The technology has only be used in the Premier League since the 2013/14 season, yet it has already made some big, and truly impressive decisions. The most memorable use of goal-line technology that has occurred in the Premier League so far was a league match between Aston Villa and Fulham. In the last twenty minutes of the game, Lewis Holtby was denied a goal by the tiniest of margins. The goal line technology confirmed that the whole ball did not cross the line.
Before goal line technology was introduced, the decision would have been impossible to call correctly and would have probably resulted in the goal being incorrectly rewarded to Fulham. Although this decision didn’t have any significant impact on the game, as Fulham ran out 2-1 winners, it did show that the technology has incredible accuracy, and can also make decisions in matter of seconds.
Goal Line Technology also proved to be a huge success in the first World Cup tournament it was used in – in 2014. Although France eased to victory against Honduras, France’s 2nd goal was awarded thanks to goal-line technology. Karim Benzema’s effort at goal cannoned against the post, hit the keeper and ended up crossing the line – despite his best efforts to keep the ball from going in the back of the net. The whole scenario occurred in less than a second and without the aid of goal-line technology, the referee would have not given the goal. The referee even looked at his watch to confirm that the technology had made the decision for him.
The most notable example of a phantom goal occurred in the 1966 World Cup final when Geoff Hurst was awarded a goal when the whole ball had not crossed the line. The goal meant England went on to win their only World Cup. These phantom goal cases have now been eradicated in leagues which have goal line technology installed.
But this sort of change to a sport does not come without its critics. Some fans argue that introducing any form of technology to the sport will destroy the human element – something that made fans fall in love with the game. Refereeing errors seem to occur in most games and it seems to now being ‘tradition’ to talk about these errors with fellow football fans.
However, with so much money involved in the game (from transfers to betting), can the amount of errors that are already occurring in games continue? There was also a fear amongst fans that it would slow down the speed of the game. However, the introduction of goal line technology has proved that technology can be introduced into the game without disrupting the flow of it.
Since the introduction of goal-line technology, fan criticism of it seems to be minimal. However there is still strong opposition from clubs, especially lower league clubs. An initial set-up cost of £250,000 isn’t a lot of money for Premier League clubs (who have multi-million pound sponsorship deals), but for lower league clubs or clubs in ‘poor leagues’, the quarter of a million pound installation fee is a significant percentage of their annual revenue and would rather invest that money on club infrastructure of their playing squad.

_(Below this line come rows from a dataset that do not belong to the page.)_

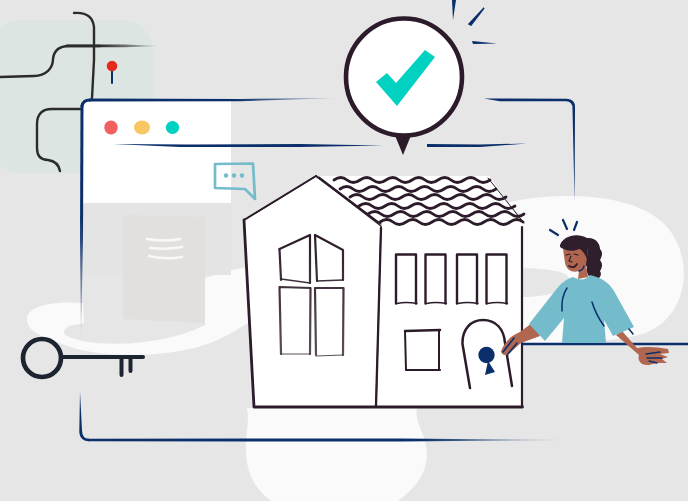
<!DOCTYPE html>
<html lang="en">
<head>
<meta charset="utf-8">
<title>Home verification illustration</title>
<style>
:root{--ground:#e6e6e6;--blob:#fafafa;--mint:#dce5e1;--navy:#0b2f6b;--ink:#2c1c2b;--road:#2b2a2c;--key:#1c2430;--teal:#00d1c1;--sky:#74bccb;--red:#f25f5c;--amber:#f8c662;--pin:#e52b1e;--skin:#b0664f;--hair:#2f1e2b;--paper:#e3dfdc;--white:#fff}
html,body{margin:0;background:var(--ground);overflow:hidden}
svg{display:block;width:688px;height:501px}
.line{fill:none;stroke-linecap:round;stroke-linejoin:round}
.navy{stroke:var(--navy)}
.ink{stroke:var(--ink)}
.road{stroke:var(--road);stroke-width:2.4}
.taper{fill:var(--navy)}
.wall{fill:var(--white);stroke:var(--ink);stroke-linejoin:round}
</style>
</head>
<body>
<svg viewBox="0 0 688 501" role="img" aria-label="A woman reaches for the keyhole of a house in front of a browser window, with a map, a key and a check mark pin">
<defs>
<linearGradient id="fade-right" gradientUnits="userSpaceOnUse" x1="82" y1="0" x2="336" y2="0"><stop offset=".6" stop-color="#0b2f6b"/><stop offset="1" stop-color="#0b2f6b" stop-opacity=".2"/></linearGradient>
<linearGradient id="fade-down" gradientUnits="userSpaceOnUse" x1="0" y1="100" x2="0" y2="338"><stop offset=".5" stop-color="#0b2f6b"/><stop offset="1" stop-color="#0b2f6b" stop-opacity=".15"/></linearGradient>
<linearGradient id="fade-base" gradientUnits="userSpaceOnUse" x1="82" y1="0" x2="566" y2="0"><stop offset=".7" stop-color="#0b2f6b"/><stop offset="1" stop-color="#0b2f6b" stop-opacity=".1"/></linearGradient>
<linearGradient id="fade-pane" gradientUnits="userSpaceOnUse" x1="0" y1="234" x2="0" y2="372"><stop offset="0" stop-color="#2c1c2b"/><stop offset="1" stop-color="#2c1c2b" stop-opacity=".75"/></linearGradient>
<linearGradient id="fade-road" gradientUnits="userSpaceOnUse" x1="60" y1="0" x2="160" y2="0"><stop offset=".4" stop-color="#2b2a2c"/><stop offset="1" stop-color="#2b2a2c" stop-opacity=".1"/></linearGradient>
<path id="tile-row" d="M0 0q7-5 13 0t13 0t13 0t13 0t13 0t13 0t13 0t13 0t13 0t13 0t13 0t13 0"/>
<g id="small-window"><path d="M0 0H20L20 49M0 0L0 49" stroke-width="2.4"/><path d="M1 49Q10 47 21 49" stroke-width="1.3"/></g>
</defs>

<rect width="688" height="501" fill="var(--ground)"/>

<g id="background-shapes" fill="var(--blob)">
<path d="M505 203C560 190 640 193 668 228C696 263 686 318 645 333C625 340 580 344 522 343V297C550 297 572 290 570 280C568 270 545 269 522 268V215Z"/>
<path d="M247 408H417C414 424 427 434 427 455C426 478 410 492 398 501H271C255 489 247 474 246 452C245 432 250 424 247 408Z"/>
<path d="M83 303C60 301 29 304 27 318C26 333 47 338 62 344C90 356 140 358 180 351C215 345 233 332 248 323V267C230 270 218 274 205 278V325C175 340 135 346 96 343C80 341 62 337 64 331C66 325 76 325 84 323Z"/>
</g>

<g id="map-card">
<rect x="-10" y="20" width="163" height="153" rx="30" fill="var(--mint)"/>
<path class="line road" d="M0 77L34 76C46 76 53 68 53 59C54 50 60 46 69 46H100"/>
<path d="M66 44.600H125L160 46L125 47.200H66Z" fill="url(#fade-road)"/>
<path class="line road" d="M74 13C88 12 93 18 94 27L94 60L92 98"/>
<path class="line road" d="M82 109H52C42 109 37 114 37 124V148C37 157 42 160 48 160C55 161 59 165 60 171"/>
<path class="line navy" d="M112 70V83" stroke-width="2"/>
<circle cx="112" cy="66" r="5.300" fill="var(--pin)"/>
</g>

<g id="browser-window">
<rect x="82" y="101" width="149" height="102" fill="var(--white)"/>
<rect x="82" y="203" width="149" height="72" fill="#e4e4e4"/>
<ellipse cx="111" cy="127.500" rx="6.700" ry="7" fill="var(--red)"/>
<ellipse cx="142" cy="127.500" rx="8" ry="7" fill="var(--amber)"/>
<ellipse cx="172.500" cy="127.500" rx="6.700" ry="6.500" fill="var(--teal)"/>
<path class="taper" d="M113 144L190 144.500L300 144L383 145.500L300 147L180 147Z"/>
<path class="line" d="M82 106Q83 100 90 100" stroke="var(--navy)" stroke-width="3"/>
<path d="M89 98.500L240 99L336 98L240 101.300L89 101.500Z" fill="url(#fade-right)"/>
<path d="M80.500 105H83.500L83 240L81 338L80 240Z" fill="url(#fade-down)"/>
<path class="taper" d="M484 98.500L567 98.700Q575 99 575 107L574.600 202L572.500 110Q573 101.300 566 101.300L500 101.300Z"/>
<path class="taper" d="M427 144L480 144.500L527 143.500L480 147H427Z"/>
<path class="taper" d="M80 392L82 430Q82 438.700 89 438.700V441.300Q79 441 79.300 430Z"/>
<path d="M88 438.700L400 438.500L566 440L400 441.500L88 441.300Z" fill="url(#fade-base)"/>
</g>

<g id="document">
<path d="M123 215L205 217V323L123 319Z" fill="var(--paper)"/>
<g class="line" stroke="#f8f8f8" stroke-width="2.500">
<path d="M147 239Q165 242 180 239M150 248Q166 250 182 247M149 256Q166 260 182 257"/>
</g>
</g>

<g id="chat-bubble">
<path class="line" d="M215 164L253 163.500L255 199L245 189L215 188Z" stroke="var(--sky)" stroke-width="2.700"/>
<g fill="var(--sky)"><circle cx="226" cy="175.500" r="2.200"/><circle cx="234" cy="175.500" r="2.200"/><circle cx="242" cy="175.500" r="2.200"/></g>
</g>

<g id="key" class="line" stroke="var(--key)">
<circle cx="42" cy="358" r="19" stroke-width="4.700"/>
<path d="M63 357H143" stroke-width="4"/>
<path d="M121.500 358V375M130.500 358V371" stroke-width="4"/>
</g>

<g id="house">
<path d="M316 176H489L522 223V407H254L244 221Z" fill="var(--white)"/>
<g id="roof" class="line ink" stroke-width="2.800">
<path d="M334 180q7-5 13 0t13 0t13 0t13 0t13 0t13 0t13 0t13 0t13 0t13 0t13 0t13 0"/>
<use href="#tile-row" x="340" y="189"/>
<use href="#tile-row" x="350" y="197"/>
<use href="#tile-row" x="359" y="206"/>
<use href="#tile-row" x="368" y="214"/>
<path d="M380 222q7-5 13 0t13 0t13 0t13 0t13 0t13 0t13 0t13 0t13 0t13 0t13 0"/>
<path d="M488 178L524 223" stroke-width="1"/>
</g>
<path class="wall" d="M244 220L316 176L381 226L376 407H254Z" stroke-width="1.300"/>
<g class="line ink">
<path d="M316 176L244 220" stroke-width="2"/>
<path d="M319 177L381 224" stroke-width="1.200"/>
<path d="M316 176L379 223" stroke-width="1.800"/>
<path d="M244 220L254 407H522.500" stroke-width="2.800"/>
<path d="M381 228L376 406" stroke-width="2.300"/>
<path d="M522 227V406" stroke-width="2.200"/>
</g>
<g id="gable-window" class="line" stroke="url(#fade-pane)" stroke-width="2.200">
<path d="M279.500 249L310 235L310 283"/><path d="M279.500 249L281 280"/><path d="M281 279L310 283" stroke-width="1.300"/>
<path d="M343 280L343 250L315 235L317 281"/><path d="M317 281L343 280" stroke-width="1.300"/>
<path d="M281 354L279.500 287L310.500 288L310 354"/><path d="M281 354L310 354" stroke-width="1.200"/>
<path d="M316 355L315 288H343.500L343 355"/><path d="M316 356L343 355" stroke-width="1.200"/>
</g>
<g id="upper-windows" class="line ink">
<use href="#small-window" x="396" y="254.500"/>
<use href="#small-window" x="425.500" y="254.500"/>
<use href="#small-window" x="457" y="254.500"/>
<use href="#small-window" x="486.500" y="254.500"/>
</g>
<g id="lower-window" class="line ink">
<path d="M405 331L440 330" stroke-width="2.500"/><path d="M405 331L406 370M439 330V370" stroke-width="2"/><path d="M406 370H440" stroke-width="2.200"/>
</g>
<g id="door">
<path class="line ink" d="M470 388L462.500 344C462 329 471 320 483 320C496 320 504 329 505 343L512 386" stroke-width="2.500"/>
<circle cx="486.500" cy="355" r="8.200" fill="var(--navy)"/>
<path d="M488 361L495 372L485 375Z" fill="var(--navy)"/>
</g>
</g>

<g id="check-pin">
<path d="M394 133H412L403 155Z" fill="var(--ink)"/>
<ellipse cx="404" cy="77" rx="58" ry="58.500" fill="var(--white)" stroke="var(--ink)" stroke-width="4.600"/>
<path d="M376 82L387 73L396 83L425 50L435 57L397 106Z" fill="var(--teal)"/>
<g class="taper"><path d="M452 0H456L453 20Z"/><path d="M469 24L484 8L471 25Z" stroke="var(--navy)" stroke-width="1.500"/><path d="M472 41L497 43.500L473 44Z"/></g>
</g>

<g id="woman">
<path class="line navy" d="M523 344H688" stroke-width="2.600"/>
<g class="line navy" stroke-width="2.200"><path d="M550 230L558 235M563 220L567 229M577 222L574 230"/></g>
<path id="braid" fill="var(--hair)" d="M560 246C562 236 577 232 587 238C595 237 600 243 600 249C604 253 601 258 600 260C604 265 601 269 600 271C603 276 598 280 594 279C588 278 586 272 587 267C583 262 585 257 586 252L571 252Z"/>
<path id="face" fill="var(--skin)" d="M563 249C569 251 576 250 581 247L588 249L586 265L588 277L578 279L579 271C573 273 567 271 565 263Z"/>
<path fill="var(--hair)" d="M560 247C560 236 582 233 588 243L587 259C584 252 581 249 579 249C573 252 565 251 560 247Z"/>
<g class="line ink" stroke-width="1.200"><path d="M566 255L570 254M574 254L578 255M571 256L569 261L572 262"/></g>
<path class="line" d="M569 266Q574 269 577 264" stroke="var(--hair)" stroke-width="1.800"/>
<path class="line navy" d="M579 271Q583 270 584 266" stroke-width="1.300"/>
<path id="near-arm" fill="var(--skin)" d="M532 323L520 332C512 335 505 341 501 351C502 357 508 356 513 350L521 343L540 336Z"/>
<path class="line navy" d="M514 338L503 352M517 343L508 354" stroke-width="1.600"/>
<path id="far-arm" fill="var(--skin)" d="M622 331L637 348C646 346 657 347 668 349L669 353L660 354L668 357L662 359L667 363L657 363L649 365C641 366 637 360 639 355L616 335Z"/>
<path class="line navy" d="M646 354L660 352M647 358L662 358M649 361L657 363" stroke-width="1.300"/>
<path id="tunic" fill="var(--sky)" d="M573 277C580 281 586 280 590 275C603 278 609 283 614 291L634 327L613 336L604 320L606 343H562L564 318L545 341L529 324L555 291C560 284 566 279 573 277Z"/>
<path class="line navy" d="M567 288Q561 297 562 311M592 302Q596 315 604 326M629 329L633 334" stroke-width="1.500"/>
</g>
</svg>
</body>
</html>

Overall, it seems safe to say that the introduction of goal-line technology has only had a positive effect on the game so far. The technology has proved its critics wrong by making decisions within a few seconds to allow the game to continue at the fast-paced nature without disrupting the flow of the game. The introduction of goal line technology has also potentially opened the doors to other types of technology being introduced into the game. As long as the technology isn’t ‘game-changing’ and doesn’t disrupt the flow of the game, fans may be more receptive to more technology being used.